Customer Service Makes All the Difference in Greenhouse Projects

Stuppy Greenhouse prides itself on step-by-step guidance from planning to completion.

At the core of every successful greenhouse project is excellent design, quality material and knowledgeable construction. Customer service is a sometimes-overlooked fourth element and is a point of pride for Stuppy Greenhouse.

Chad Gooley, Regional Sales Manager for Stuppy, says he is available to customers from the very beginning of their project all the way through the last punch list. When the greenhouse is complete, he trains the client on how to operate its systems, from environmental controls and irrigation, to structural and equipment maintenance. Gooley is one of seven salespeople at Stuppy, each of whom has years of industry experience.

“All combined, we have a cumulative knowledge that may be unsurpassed in the industry,” Gooley says. “That means if one of us runs up against a problem we haven’t dealt with before, someone else probably has and knows a solution.”

Knowing the Right Questions and Educating the Customer

Constructing a new greenhouse can feel intimidating to new customers, who sometimes aren’t entirely sure what they need. Gooley begins by asking questions about what they plan to grow. Every project includes questions such as, will there be a propagation area? Will you be growing on benches or in the ground? What type of irrigation do you plan to use? Will you want a fog system or in-floor heat?

Education Greenhouse High School Horticulture

Stuppy’s Rainbow® Plus greenhouse provides a sturdy structure with high sidewalls, suitable for hanging baskets and providing plenty of clearance for workers.

“If they are a school and they say, ‘hanging baskets,’ that tells me I need to put in plenty of support and at least 9 to 10-foot sidewalls. Schools make money from plant sales, so I ask about that — do they want a roll-up door in the end wall to allow people to flow in and out easily? Do they want a classroom or a headhouse?”

Gooley always visits the site and walks it with the client. He discusses utility usage, possible challenges with the site, building codes, time frames, the best orientation for the greenhouse for lighting and many other details.

“It’s easy to buy a greenhouse kit off the internet,” Gooley says, “but I work hard to be the trusted advisor to my clients. I make sure I’m putting information in front of them that I can prove, and I use my experience to show how particular structures have worked for other customers. If they want to visit examples or get references, we can make that happen, as well.”

Budget discussions are an important part of the initial talks.
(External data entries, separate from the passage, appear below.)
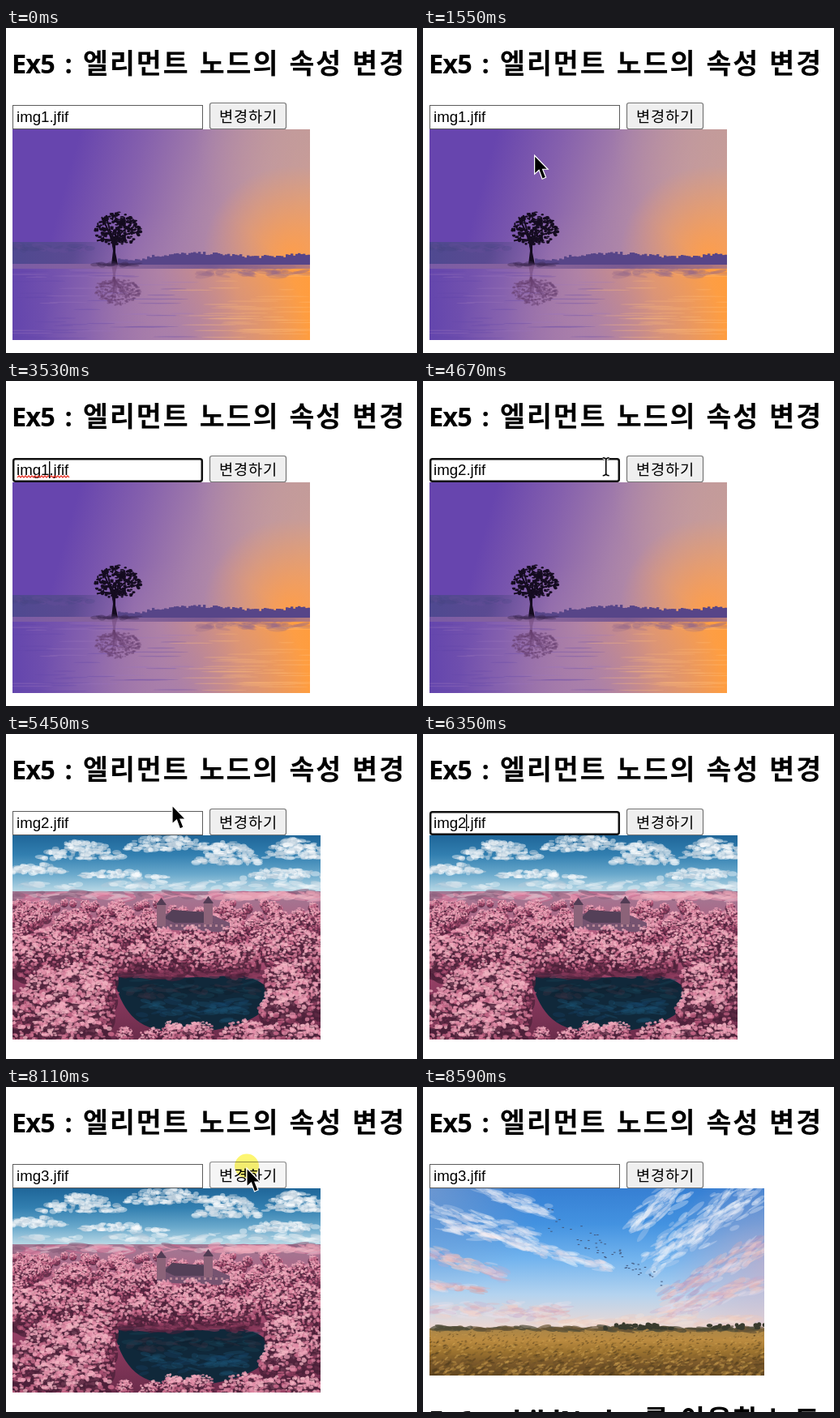
An HTML page with a canvas for the animation above (8990 ms loop, 507x401 px).

```html
<!DOCTYPE html>
<html lang="ko">
<head>
<meta charset="utf-8">
<title>속성 변경</title>
<style>
  html, body { margin: 0; width: 100%; height: 100%; overflow: hidden; background: #fff; }
  canvas { position: absolute; left: 8px; top: 125px; visibility: hidden; }
  svg { position: absolute; left: 0; top: 0; }
  .head { font: 700 33.6px "Noto Sans CJK KR", "Noto Sans CJK", sans-serif; letter-spacing: 2px; word-spacing: .7px; }
  .latin { font-family: "Noto Sans", sans-serif; font-size: 32.5px; letter-spacing: -.9px; word-spacing: 5px; }
  .field { font: 18.67px "Liberation Sans", Arial, sans-serif; }
  .label { font: 350 18.67px "Noto Sans CJK KR", "Noto Sans CJK", sans-serif; letter-spacing: .8px; }
  #press { mix-blend-mode: multiply; }
</style>
</head>
<body>
<canvas width="367" height="260"></canvas>
<canvas width="380" height="252"></canvas>
<canvas width="413" height="231"></canvas>
<svg width="507" height="401">
  <g class="head">
    <text class="latin" x="7" y="56">Ex5 :</text>
    <text x="95" y="56">엘리먼트 노드의 속성 변경</text>
    <g id="next">
      <text class="latin" x="7" y="423">Ex6 :</text>
      <text class="latin" x="95" y="423">childNodes</text>
      <text x="272" y="423">를 이용한</text>
      <text x="425" y="423">노드</text>
    </g>
  </g>
  <rect id="box" fill="#fff"/>
  <text id="value" class="field" x="13" y="116"></text>
  <path id="wave" fill="none" stroke="#e8352c" stroke-width="1.3"/>
  <rect id="caret" y="99" width="1.4" height="21"/>
  <rect id="button" x="251.5" y="92.5" width="94" height="32" rx="2.5" stroke-width="1.2"/>
  <text class="label" x="263" y="115.5">변경하기</text>
  <circle id="press" r="15" fill="#fdf672"/>
  <g id="pointer">
    <path id="arrow" d="M0 0V23L5.5 18 9.5 29 14 27 10 17H16.5Z" stroke="#fff" stroke-width="1.2"/>
    <g id="beam" fill="none">
      <path d="M-4-11Q0-11 0-8Q0-11 4-11M0-8V8M-4 11Q0 11 0 8Q0 11 4 11" stroke="#fff" stroke-width="3.4"/>
      <path d="M-4-11Q0-11 0-8Q0-11 4-11M0-8V8M-4 11Q0 11 0 8Q0 11 4 11" stroke="#000" stroke-width="1.6"/>
    </g>
  </g>
</svg>
<script>
const LOOP = 8990, STEP = 70;
const $ = id => document.getElementById(id);
const canvases = [...document.querySelectorAll('canvas')];

// ---- pictures ----
let seed = 7;
const rnd = () => (seed = (seed * 16807) % 2147483647) / 2147483647;
const between = (a, b) => a + (b - a) * rnd();
const pick = list => list[Math.floor(rnd() * list.length)];

function fill(g, x, y, w, h, [x0, y0, x1, y1], ...colors) {
  const grad = g.createLinearGradient(x0, y0, x1, y1);
  colors.forEach((c, i) => grad.addColorStop(i / (colors.length - 1), c));
  g.fillStyle = grad;
  g.fillRect(x, y, w, h);
}
function glow(g, x, y, r, color, w, h) {
  const grad = g.createRadialGradient(x, y, 0, x, y, r);
  grad.addColorStop(0, color);
  grad.addColorStop(1, color.slice(0, 7) + '00');
  g.fillStyle = grad;
  g.fillRect(0, 0, w, h);
}
function dab(g, x, y, rx, ry, color, alpha = 1, turn = 0) {
  g.globalAlpha = alpha;
  g.fillStyle = color;
  g.beginPath();
  g.ellipse(x, y, rx, ry, turn, 0, 7);
  g.fill();
  g.globalAlpha = 1;
}
function poly(g, color, ...p) {
  g.fillStyle = color;
  g.beginPath();
  for (let i = 0; i < p.length; i += 2) g.lineTo(p[i], p[i + 1]);
  g.fill();
}
function cloud(g, x, y, w, h, n, colors) {
  for (let i = 0; i < n; i++) {
    const u = rnd() + rnd() - 1, top = 1 - u * u;
    dab(g, x + u * w / 2, y - rnd() * top * h, between(2, 7), between(1, 3.5), pick(colors), .5);
  }
}
function streak(g, x0, y0, x1, y1, spread, n, colors, alpha = .3) {
  const turn = Math.atan2(y1 - y0, x1 - x0);
  for (let i = 0; i < n; i++) {
    const u = rnd(), off = (rnd() + rnd() - 1) * spread;
    dab(g, x0 + (x1 - x0) * u - Math.sin(turn) * off, y0 + (y1 - y0) * u + Math.cos(turn) * off,
      between(4, 14), between(1, 3.5), pick(colors), alpha, turn + between(-.3, .3));
  }
}

function drawTree(g, color, alpha) {
  g.globalAlpha = alpha;
  poly(g, color, 122, 167, 124, 150, 122, 132, 127, 132, 127, 152, 130, 167);
  g.strokeStyle = color;
  g.lineWidth = 2;
  for (let i = 0; i < 9; i++) {
    g.beginPath();
    g.moveTo(125, 146);
    g.quadraticCurveTo(between(120, 132), 132, 104 + i * 6, between(108, 138));
    g.stroke();
  }
  for (let i = 0; i < 230; i++) {
    const a = rnd() * 6.3, r = Math.sqrt(rnd());
    dab(g, 130 + Math.cos(a) * r * 28, 122 + Math.sin(a) * r * 20 + Math.abs(Math.cos(a)) * r * 3,
      between(1, 2.6), between(.8, 2), color, alpha);
  }
}

function drawDusk(g, w, h) {
  fill(g, 0, 0, w, 167, [70, 50, 375, 135], '#6745ae', '#8560ad', '#a680aa', '#c4979f', '#dfa489');
  glow(g, 365, 10, 140, '#c09b9bcc', w, 166);
  glow(g, 345, 155, 110, '#ff9d48ee', w, 166);
  fill(g, 0, 139, 150, 28, [0, 0, 150, 0], '#4f4990', '#5b4a92', '#6f559a00');
  streak(g, 0, 146, 100, 146, 5, 25, ['#6b4e9b', '#494586']);
  fill(g, 0, 166, w, h - 166, [0, 200, w, 175], '#6446ad', '#7f5bae', '#b785a0', '#f6a05c', '#ff9d3e');
  glow(g, 200, 262, 165, '#a47daecc', w, h);
  for (let i = 0; i < 95; i++) {
    const y = between(170, h), x = between(0, w);
    dab(g, x, y, between(10, 40), .7, x > 215 ? '#ffbd7a' : pick(['#9b77bb', '#6244a8']), .32);
  }
  fill(g, 0, 166, w, 6, [0, 0, w, 0], '#7a5ba5', '#8a659c', '#7a5a90', '#b67b7b');
  // far shore
  g.fillStyle = '#574588';
  for (let x = 130; x < w; x += 3) {
    const tall = x < 165 ? 4 : 7 + 4 * Math.sin((x - 150) / 50) ** 2;
    const top = 166 - tall - between(0, 4);
    g.fillRect(x, top, 3.3, 167 - top);
  }
  streak(g, 235, 176, w, 176, 6, 45, ['#93678a'], .25);
  drawTree(g, '#150c20', 1);
  g.save();
  g.translate(0, 299);
  g.scale(1, -.8);
  drawTree(g, '#684070', .45);
  g.restore();
  streak(g, 100, 167, 158, 167, 1, 10, ['#3c2752'], .4);
}

function bush(g, x, y, r) {
  dab(g, x, y + r * .3, r, r, '#4b2039', .75);
  for (let i = 0; i < 75; i++) {
    const a = rnd() * 6.3, d = Math.sqrt(rnd()) * r, dx = Math.cos(a) * d, dy = Math.sin(a) * d;
    const shade = dy / r + dx / r * .3 + between(-.4, .4);
    const tone = shade < -.25 ? ['#eda3b8', '#e18ba5', '#f2b4c2'] :
      shade < .3 ? ['#d17593', '#c06082', '#de87a2'] : ['#8d3c5e', '#a54b6d', '#70304f'];
    dab(g, x + dx, y + dy, .5 + between(.04, .13) * r, .4 + between(.03, .1) * r, pick(tone), .75);
  }
}
function grove(g, n, x0, y0, x1, y1, r0, r1) {
  for (let i = 0; i < n; i++) {
    const u = i / n;
    bush(g, between(x0, x1), y0 + (y1 - y0) * u, (r0 + (r1 - r0) * u) * between(.8, 1.2));
  }
}

function drawForest(g, w, h) {
  fill(g, 0, 0, w, 72, [0, 0, 0, 72], '#1f6699', '#327fb0', '#6aa9cc', '#c4dfe9');
  const white = ['#ffffff', '#eef4f8', '#b9cbda', '#dce8ef'];
  cloud(g, 85, 29, 110, 22, 140, white);
  cloud(g, 190, 19, 130, 19, 120, white);
  cloud(g, 265, 35, 85, 28, 140, white);
  cloud(g, 350, 28, 85, 25, 130, white);
  cloud(g, 30, 47, 85, 12, 70, white);
  cloud(g, 130, 53, 130, 10, 70, white);
  cloud(g, 335, 53, 120, 12, 90, white);
  streak(g, 0, 62, w, 62, 6, 80, white, .4);
  fill(g, 0, 69, w, h - 69, [0, 69, 0, h], '#a17a95', '#b5577a', '#8d3b60', '#6b2c4b');
  streak(g, 0, 75, w, 75, 6, 140, ['#e79ab2', '#c96a8f', '#8c5f7c', '#dab7c6'], .6);
  streak(g, 260, 76, w, 74, 4, 50, ['#efb3c1', '#e6a0b3'], .6);
  grove(g, 145, 0, 83, w, 118, 5, 11);
  // manor
  poly(g, '#765370', 178, 116, 178, 101, 197, 94, 237, 94, 268, 108, 268, 120);
  poly(g, '#544058', 187, 102, 197, 92, 237, 95, 248, 108, 200, 108);
  [[178, 83], [236, 81]].forEach(([x, y]) => {
    g.fillStyle = '#8c6379';
    g.fillRect(x, y, 11, 29);
    poly(g, '#523c54', x - 1, y + 3, x + 5.5, y - 6, x + 12, y + 3);
  });
  g.fillStyle = '#b48494';
  for (let x = 194; x < 262; x += 7) g.fillRect(x, 110, 3, 3);
  grove(g, 95, 0, 122, w, 160, 12, 18);
  g.fillStyle = '#10283a';
  g.beginPath();
  g.moveTo(124, 174);
  g.bezierCurveTo(150, 164, 190, 180, 240, 174);
  g.bezierCurveTo(290, 166, 322, 182, 317, 204);
  g.bezierCurveTo(312, 226, 260, 246, 200, 243);
  g.bezierCurveTo(150, 240, 135, 215, 124, 174);
  g.fill();
  streak(g, 145, 190, 300, 190, 14, 65, ['#0d1d2c', '#1b4659', '#3a3042'], .35);
  streak(g, 155, 215, 290, 215, 15, 60, ['#1f587c', '#17476a'], .3);
  streak(g, 130, 173, 312, 173, 4, 60, ['#4b2039', '#8d3c5e'], .5);
  grove(g, 24, 0, 172, 112, 215, 18, 24);
  grove(g, 17, 326, 170, w, 225, 17, 24);
  grove(g, 17, 0, 218, 130, 254, 20, 24);
  grove(g, 10, 195, 241, 245, 255, 14, 18);
  grove(g, 15, 258, 244, w, 258, 16, 22);
  grove(g, 6, 130, 244, 200, 254, 8, 11);
}

function drawField(g, w, h) {
  fill(g, 0, 0, w, 175, [0, 0, 0, 175], '#367fd3', '#4392e0', '#73b4ee', '#b4d3ef', '#f2d9d1');
  glow(g, 0, 0, 135, '#7e9fd0bb', w, 175);
  glow(g, w, 95, 120, '#cfaec4aa', w, 175);
  const pale = ['#ffffff', '#e4e9f6', '#cad7ef'], pink = ['#e5b0b3', '#f4d0c8', '#c7aac9', '#eae0eb'];
  streak(g, 0, 25, 130, 62, 12, 110, ['#a9b9dd', ...pale]);
  streak(g, 20, 45, 220, 98, 8, 140, ['#f5dfe0', ...pale]);
  streak(g, 60, 0, 150, 30, 10, 60, pale);
  streak(g, 0, 80, 90, 106, 12, 90, ['#b7b4db', ...pink]);
  streak(g, 0, 119, 65, 125, 5, 45, ['#e9968c', ...pink]);
  streak(g, 0, 150, 170, 152, 13, 110, pink);
  streak(g, 400, 0, 270, 95, 28, 200, pale);
  streak(g, 310, 0, 250, 48, 18, 75, pale);
  streak(g, w, 68, 290, 135, 15, 140, ['#aa92bd', ...pink]);
  streak(g, w, 115, 285, 155, 13, 120, pink);
  streak(g, 130, 165, w, 163, 7, 100, ['#f9e4d6', '#efc9bc']);
  // birds
  g.fillStyle = '#42577c';
  for (let i = 0; i < 55; i++) {
    const u = rnd();
    g.fillRect(145 + u * 145, 35 + u * 82 + between(-17, 17) * (1 - u * .6), 2.5, 1);
  }
  fill(g, 0, 173, w, h - 173, [0, 173, 0, h], '#a88549', '#bb8b40', '#9b722f', '#79572a', '#624720');
  for (let i = 0; i < 1500; i++) {
    const u = rnd(), y = 176 + u * 55;
    dab(g, rnd() * w, y, 1 + u * 3, .5 + u, pick(['#d0a451', '#4e391c', '#856329', '#b98c43', '#634b25']), .5, between(-.8, .1));
  }
  streak(g, 0, 173, w, 174, 1.5, 90, ['#4d4a36', '#695536'], .7);
  for (let i = 0; i < 60; i++) dab(g, i < 42 ? between(215, 303) : between(345, w), between(168, 173), between(2, 4), between(1.5, 3), '#393b2e');
}

[drawDusk, drawForest, drawField].forEach((draw, i) => {
  const c = canvases[i];
  draw(c.getContext('2d'), c.width, c.height);
});

// ---- timeline ----
const text = [[0, 'img1.jfif'], [3800, 'img.jfif'], [4000, 'img2.jfif'], [6890, 'img.jfif'], [7090, 'img3.jfif']];
const caret = [[0, 0], [1900, 53], [2450, 43], [3200, 0], [3530, 53], [3800, 43], [4000, 53], [4530, 0],
  [6070, 53], [6620, 0], [6890, 43], [7090, 53], [7550, 0]];
const focus = [[0, 0], [1900, 1], [4900, 0], [6070, 1], [8040, 0]];
const wave = [[0, 0], [1980, 1], [3800, 0]];
const picture = [[0, 0], [5030, 1], [8180, 2]];
const button = [[0, 'idle'], [4810, 'hover'], [5000, 'down'], [5100, 'hover'], [5240, 'idle'],
  [7760, 'hover'], [8040, 'down'], [8180, 'hover'], [8320, 'idle']];
const look = { idle: ['#efefef', '#767676'], hover: ['#e5e5e5', '#4f4f4f'], down: ['#f5f5f5', '#8d8d8d'] };
const clicks = [[1830, 1980], [2450, 2730], [4900, 5030], [6070, 6220], [8040, 8180]];
const moves = [
  { end: 1980, keys: [[1060, 383, 365], [1760, 70, 100], [1900, 60, 100]] },
  { end: 2730, keys: [[1980, 60, 101], [2450, 47, 112]] },
  { end: 2870, keys: [[2730, 62, 107], [2800, 206, 99]] },
  { end: 5450, keys: [[4530, 206, 105], [4880, 262, 107], [5170, 262, 107], [5380, 225, 84]] },
  { end: 6350, keys: [[5450, 205, 88], [5940, 51, 117], [6150, 51, 115], [6290, 122, 106]] },
  { end: 8590, keys: [[7550, 122, 106], [7840, 297, 100], [8180, 297, 100], [8520, 440, 401]] }
];

const at = (track, t) => track.reduce((v, [start, value]) => t >= start ? value : v, track[0][1]);
const set = (el, attrs) => { for (const k in attrs) el.setAttribute(k, attrs[k]); };
const show = (el, on) => { el.style.visibility = on ? 'visible' : 'hidden'; };
const ease = u => u * u * (3 - 2 * u);

// The pointer is sampled every STEP ms along an eased path.
function pointerAt(t) {
  const move = moves.find(m => t >= m.keys[0][0] && t < m.end);
  if (!move) return null;
  const { keys } = move, start = keys[0][0];
  const s = start + Math.floor((t - start) / STEP) * STEP;
  const i = keys.findIndex(k => k[0] > s);
  if (i < 0) return keys[keys.length - 1].slice(1);
  const [t0, x0, y0] = keys[i - 1], [t1, x1, y1] = keys[i], u = ease((s - t0) / (t1 - t0));
  return [x0 + (x1 - x0) * u, y0 + (y1 - y0) * u];
}

let squiggle = 'M14 119';
for (let x = 14; x < 77; x += 4) squiggle += 'l2-2l2 2';
set($('wave'), { d: squiggle });

function render(t) {
  const pic = at(picture, t), bar = at(caret, t), p = pointerAt(t);
  canvases.forEach((c, i) => show(c, i === pic));
  show($('next'), pic === 2);
  $('value').textContent = at(text, t);
  show($('wave'), at(wave, t));
  show($('caret'), bar);
  set($('caret'), { x: bar });
  set($('box'), at(focus, t)
    ? { x: 9.2, y: 96.2, width: 232.6, height: 27.6, rx: 2.5, stroke: '#101010', 'stroke-width': 2.5 }
    : { x: 8.5, y: 95.5, width: 234, height: 29, rx: 0, stroke: '#5c5c5c', 'stroke-width': 1 });
  const [face, edge] = look[at(button, t)];
  set($('button'), { fill: face, stroke: edge });

  const inField = p && p[0] < 243 && p[1] > 95 && p[1] < 125;
  show($('arrow'), p && !inField);
  show($('beam'), inField);
  show($('press'), p && clicks.some(([a, b]) => t >= a && t < b));
  if (!p) return;
  set($('pointer'), { transform: `translate(${p})` });
  set($('press'), { cx: p[0], cy: p[1] - (inField ? 0 : 2.5) });
}

const origin = performance.now();
function tick() {
  render((performance.now() - origin) % LOOP);
  requestAnimationFrame(tick);
}
tick();
</script>
</body>
</html>
```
Gooley will provide an initial quote within a week of gathering the information needed and will follow up to make sure it’s in line with customer expectations. “First-time clients don’t always have a good idea of what a greenhouse should cost, so this helps to set expectations,” he says. “We can continue to adjust from there.”

If it’s a greenhouse for a school, teachers often need this initial quote to apply for grant money, and if they receive funding, they usually need to obtain at least three bids from contractors to build it. Commercial projects usually go up for bidding, as well, and Gooley helps customers go through the process. He can provide generic specs if needed and help the customer understand the bids and what they include.

For instance, a customer may not understand grades of steel, or a heater might be a cheaper model that doesn’t have a stainless-steel heat exchanger, which would make it last longer. Gooley says it is important to him that his clients understand what they are purchasing and make informed decisions.

Stepping Back But Not Away

Once the project starts, one of Stuppy’s project managers takes over day-to-day supervision and becomes the main contact for the customer, but Gooley is only a phone call away. “I take a step back so there aren’t too many chefs in the kitchen, but I am copied on everything and can always see what’s happening,” Gooley says. “Stuppy has an excellent project management team, and I trust them completely. But if a client needs to talk to me, I’m always available.” Gooley tells customers — if problems arise during construction, they will be taken care of. “We’re an established business that has been building greenhouses for a very long time,” he says. “We stand by our work, and it is backed up all the way to the top of the company. It’s not a hollow promise.”

A-Frame Greenhouse Controlled Environment Light Deprivation School Education

Stuppy’s CS3 greenhouse is versatile enough to accommodate many types of crops, including the growing tower Gooley’s customer needed.

Upon completion, Gooley steps back in to train the client on how to operate the systems, maintain them, and most of all, to make sure the customer is completely satisfied. One of his most rewarding projects involved a number of challenges, which he fully embraced.

“The customer wanted to grow leafy greens in towers for restaurants and stores in an area where access to fresh food was limited,” Gooley says. “We don’t provide the towers, but I worked with the supplier to find out what they needed, and our engineering team designed a 330’ x 120’ CS3 structure with 12-foot walls to meet the code. We put in heated concrete floors, bug screening, interior shade systems, and space for processing, packing and storing the harvest, including large refrigerators. The site itself was on a hill, and that brought its own challenges. It was a great project, and in the end, the customer was really happy with it.”

Customer service, including planning, design, good communication and final training can make the difference between a stressful experience for the client or a comfortable one. It can make the difference between a project that falls short of expectations or one that meets and exceeds them.

For more information on how Stuppy’s sales team can help you plan and build your greenhouse project, visit